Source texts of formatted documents

=== Begin Enclosure ===

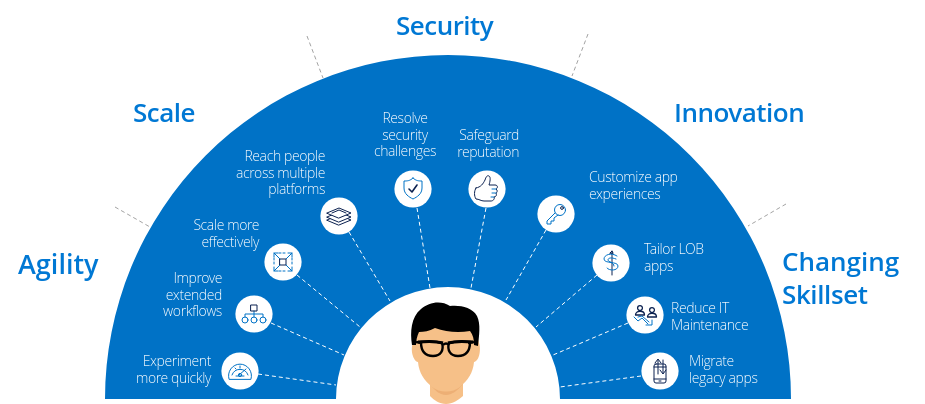
<!DOCTYPE html>
<html lang="en">
<head>
<meta charset="utf-8">
<title>Pressures on the IT leader</title>
<style>
:root { --blue: #0072c6; --heading: #0078d4; --navy: #0b2150; --skin: #f6c088; --shade: #edaf75; --tick: #a3a3a3; --white: #fff; }
* { box-sizing: border-box; margin: 0; padding: 0; }
body { width: 925px; height: 404px; overflow: hidden; background: var(--white); font-family: "Open Sans", "Noto Sans", sans-serif; }
.diagram { position: relative; width: 925px; height: 404px; overflow: hidden; }
.drawing { position: absolute; inset: 0; display: block; }
.theme { position: absolute; font-size: 26px; font-weight: 600; line-height: 33px; letter-spacing: -.5px; color: var(--heading); white-space: nowrap; }
.security { left: 396px; top: 9px; }
.scale { left: 133px; top: 96px; }
.innovation { left: 674px; top: 96px; }
.agility { left: 18px; top: 247px; font-size: 27px; letter-spacing: 0; }
.skillset { left: 782px; top: 245px; letter-spacing: 0; }
.skillset span { letter-spacing: -.4px; }
.label { position: absolute; font-size: 14px; font-weight: 300; line-height: 16.5px; letter-spacing: -.4px; color: var(--white); white-space: nowrap; }
.before { text-align: right; }
.above { text-align: center; transform: translateX(-50%); }
.spokes { stroke: var(--white); stroke-width: 1; stroke-dasharray: 4 3; }
.ticks { stroke: var(--tick); stroke-width: 1; stroke-dasharray: 4 3; }
.icon { fill: none; stroke: var(--blue); stroke-width: 1; stroke-linejoin: round; stroke-linecap: round; }
.dark { stroke: var(--navy); }
</style>
</head>
<body>
<main class="diagram">
<svg class="drawing" width="925" height="404" viewBox="0 0 925 404" aria-hidden="true">
  <defs>
    <circle id="disc" r="18.6" fill="#fff" stroke="none"/>
    <g id="person"><circle cy="-3" r="2.4"/><path d="M-4.5 4c0-5 9-5 9 0z"/></g>
    <path id="layer" d="M-12 0L0-5 12 0 0 5z"/>
    <path id="arrow" d="M3-3L9-9M5-9h4v4"/>
  </defs>

  <path fill="var(--blue)" d="M105 399a343 344 0 0 1 686 0H560a112 112 0 0 0-224 0z"/>

  <g class="ticks">
    <path d="M307 36L323 78M588 34L572 76M115 207L150 227M786 204L748 226"/>
  </g>
  <g class="spokes">
    <path d="M258 374L336 385M271 323L344 355M297 275L360 327M349 232L390 301M417 208L430 288M486 208L471 288M546 230L506 300M597 275L536 327M628 323L553 355M641 376L560 387"/>
  </g>

  <g class="icon" id="gauge" transform="translate(240 371)">
    <use href="#disc"/>
    <path d="M-11 8a11.5 11.5 0 1 1 22 0zM-8 4a8.5 8.5 0 0 1 16 0M-1 4L6-2M-4 5H4M-5-3l1 1M0-5v2"/>
    <circle cy="4" r="1.6"/>
  </g>
  <g class="icon" id="workflow" transform="translate(254 314)">
    <use href="#disc"/>
    <path d="M0-3V3M-9 3V0H9V3"/>
    <rect class="dark" x="-3" y="-9" width="6" height="6"/>
    <circle cx="-9" cy="6" r="3"/><circle cy="6" r="3"/><circle cx="9" cy="6" r="3"/>
  </g>
  <g class="icon" id="expand" transform="translate(283 262)">
    <use href="#disc"/>
    <rect class="dark" x="-3" y="-3" width="6" height="6"/>
    <use href="#arrow"/><use href="#arrow" transform="rotate(90)"/><use href="#arrow" transform="rotate(180)"/><use href="#arrow" transform="rotate(270)"/>
    <path d="M-4-9H4M-4 9H4M-9-4V4M9-4V4" stroke-dasharray="2 2"/>
  </g>
  <g class="icon dark" id="platforms" transform="translate(339 216)">
    <use href="#disc"/>
    <g fill="#fff"><use href="#layer" y="4"/><use href="#layer" y="1"/><use href="#layer" y="-3"/></g>
    <path d="M-7-3L0-6 7-3"/>
  </g>
  <g class="icon" id="shield" transform="translate(413 189)">
    <use href="#disc"/>
    <path d="M0-11C-3-8-6-8-9-8V-1C-9 5-4 8 0 10 4 8 9 5 9-1V-8C6-8 3-8 0-11z"/>
    <path class="dark" stroke-width="1.6" d="M-4 0l3 3 5-7"/>
  </g>
  <g class="icon" id="approval" transform="translate(487 189)" stroke-width="1.3">
    <use href="#disc"/>
    <path stroke="var(--navy)" d="M-11-1C-6-2-4-5-2-9-1-12 0-14 2-13 4-12 3-7 2-4H8C11-4 11-1 9 0 11 1 10 4 9 4 10 6 9 8 7 8 8 10 6 12 4 12H-3C-6 12-8 10-11 10-13 7-13 2-11-1z"/>
    <path d="M5 0h4M5 4h4M4 8h3"/>
  </g>
  <g class="icon" id="key" transform="translate(556 214)">
    <use href="#disc"/>
    <circle cx="4" cy="-4" r="5.5"/><circle class="dark" cx="6" cy="-6" r="1.4"/>
    <path d="M-1-1L-9 7V10H-5V7H-2V4L2 1"/>
  </g>
  <g class="icon" id="tailoring" transform="translate(611 263)">
    <use href="#disc"/>
    <path class="dark" d="M1-12V12M-1-10l2-2 1 2z"/>
    <path d="M6-7C0-11-7-8-7-4-7 1 7-2 7 3 7 8-2 8-4 5M5-4C0-6-3-5-3-3-3-1 3-1 3 3"/>
  </g>
  <g class="icon" id="maintenance" transform="translate(645 315)">
    <use href="#disc"/>
    <g class="dark" stroke-width="1.3"><use href="#person" x="-5" y="-4"/><use href="#person" x="7" y="-2"/></g>
    <path d="M-11 2l4 4 4-3 6 6M-7 2l4-1 7 6M7 5v5H1"/>
  </g>
  <g class="icon dark" id="migration" transform="translate(660 371)" stroke-width="1.4">
    <use href="#disc"/>
    <rect x="-6" y="-7" width="12" height="19" rx="2" fill="#fff"/>
    <path d="M-6-4H6M-6 8H6M-1 10H1"/>
    <path d="M-2 3V-11M-5-8l3-4 3 4M3-11V2M0-1l3 4 3-4"/>
  </g>

  <g id="portrait">
    <path fill="var(--skin)" d="M430 378h33v18c-5 4-10 8-17 8s-12-4-16-8z"/>
    <path fill="var(--shade)" d="M430 379c7 8 11 12 16 12s11-4 17-12v5c-6 7-11 11-17 11s-11-4-16-11z"/>
    <path fill="var(--skin)" d="M413 343c-3 6 0 18 5 19 1 11 6 18 14 25 8 6 20 6 28 0 8-7 13-14 14-25 6-1 7-14 5-19l-5-23h-56z"/>
    <path fill="#000" d="M412 345c-2-13-1-28 9-36 8-7 20-9 29-3 10-1 22 1 27 10 4 8 2 20 1 30l-4-1c0-6-1-10-4-14-12 2-24 1-35-3-6 3-11 4-16 4-2 4-3 9-3 13z"/>
    <g fill="none" stroke="#000" stroke-width="2.4">
      <path d="M416 342l6 1M474 342l-6 1M443 345c2-2 4-2 6 0"/>
      <path d="M421 342c8-1 15-1 21 1 2 7-1 13-9 13s-12-5-12-14zM470 342c-8-1-15-1-21 1-2 7 1 13 9 13s12-5 12-14z"/>
      <path stroke-width="3" d="M418 342c10-1 18-1 25 1M473 342c-10-1-18-1-25 1"/>
    </g>
  </g>
</svg>

<h2 class="theme agility">Agility</h2>
<h2 class="theme scale">Scale</h2>
<h2 class="theme security">Security</h2>
<h2 class="theme innovation">Innovation</h2>
<h2 class="theme skillset">Changing<br><span>Skillset</span></h2>

<p class="label before" style="right:714px;top:353px">Experiment<br>more quickly</p>
<p class="label before" style="right:703px;top:270px">Improve<br>extended<br>workflows</p>
<p class="label before" style="right:666px;top:217px">Scale more<br>effectively</p>
<p class="label before" style="right:600px;top:148px">Reach people<br>across multiple<br>platforms</p>
<p class="label above" style="left:405px;top:110px">Resolve<br>security<br>challenges</p>
<p class="label before" style="right:406px;top:127px">Safeguard<br>reputation</p>
<p class="label" style="left:589px;top:169px">Customize app<br>experiences</p>
<p class="label" style="left:644px;top:241px">Tailor LOB<br>apps</p>
<p class="label" style="left:671px;top:300px">Reduce IT<br>Maintenance</p>
<p class="label" style="left:689px;top:353px">Migrate<br>legacy apps</p>
</main>
</body>
</html>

=== End Enclosure ===

* Required work *
Starting from the records above, filter out all lines except those containing the word "circle".

* Task response *
    <circle id="disc" r="18.6" fill="#fff" stroke="none"/>
    <g id="person"><circle cy="-3" r="2.4"/><path d="M-4.5 4c0-5 9-5 9 0z"/></g>
    <circle cy="4" r="1.6"/>
    <circle cx="-9" cy="6" r="3"/><circle cy="6" r="3"/><circle cx="9" cy="6" r="3"/>
    <circle cx="4" cy="-4" r="5.5"/><circle class="dark" cx="6" cy="-6" r="1.4"/>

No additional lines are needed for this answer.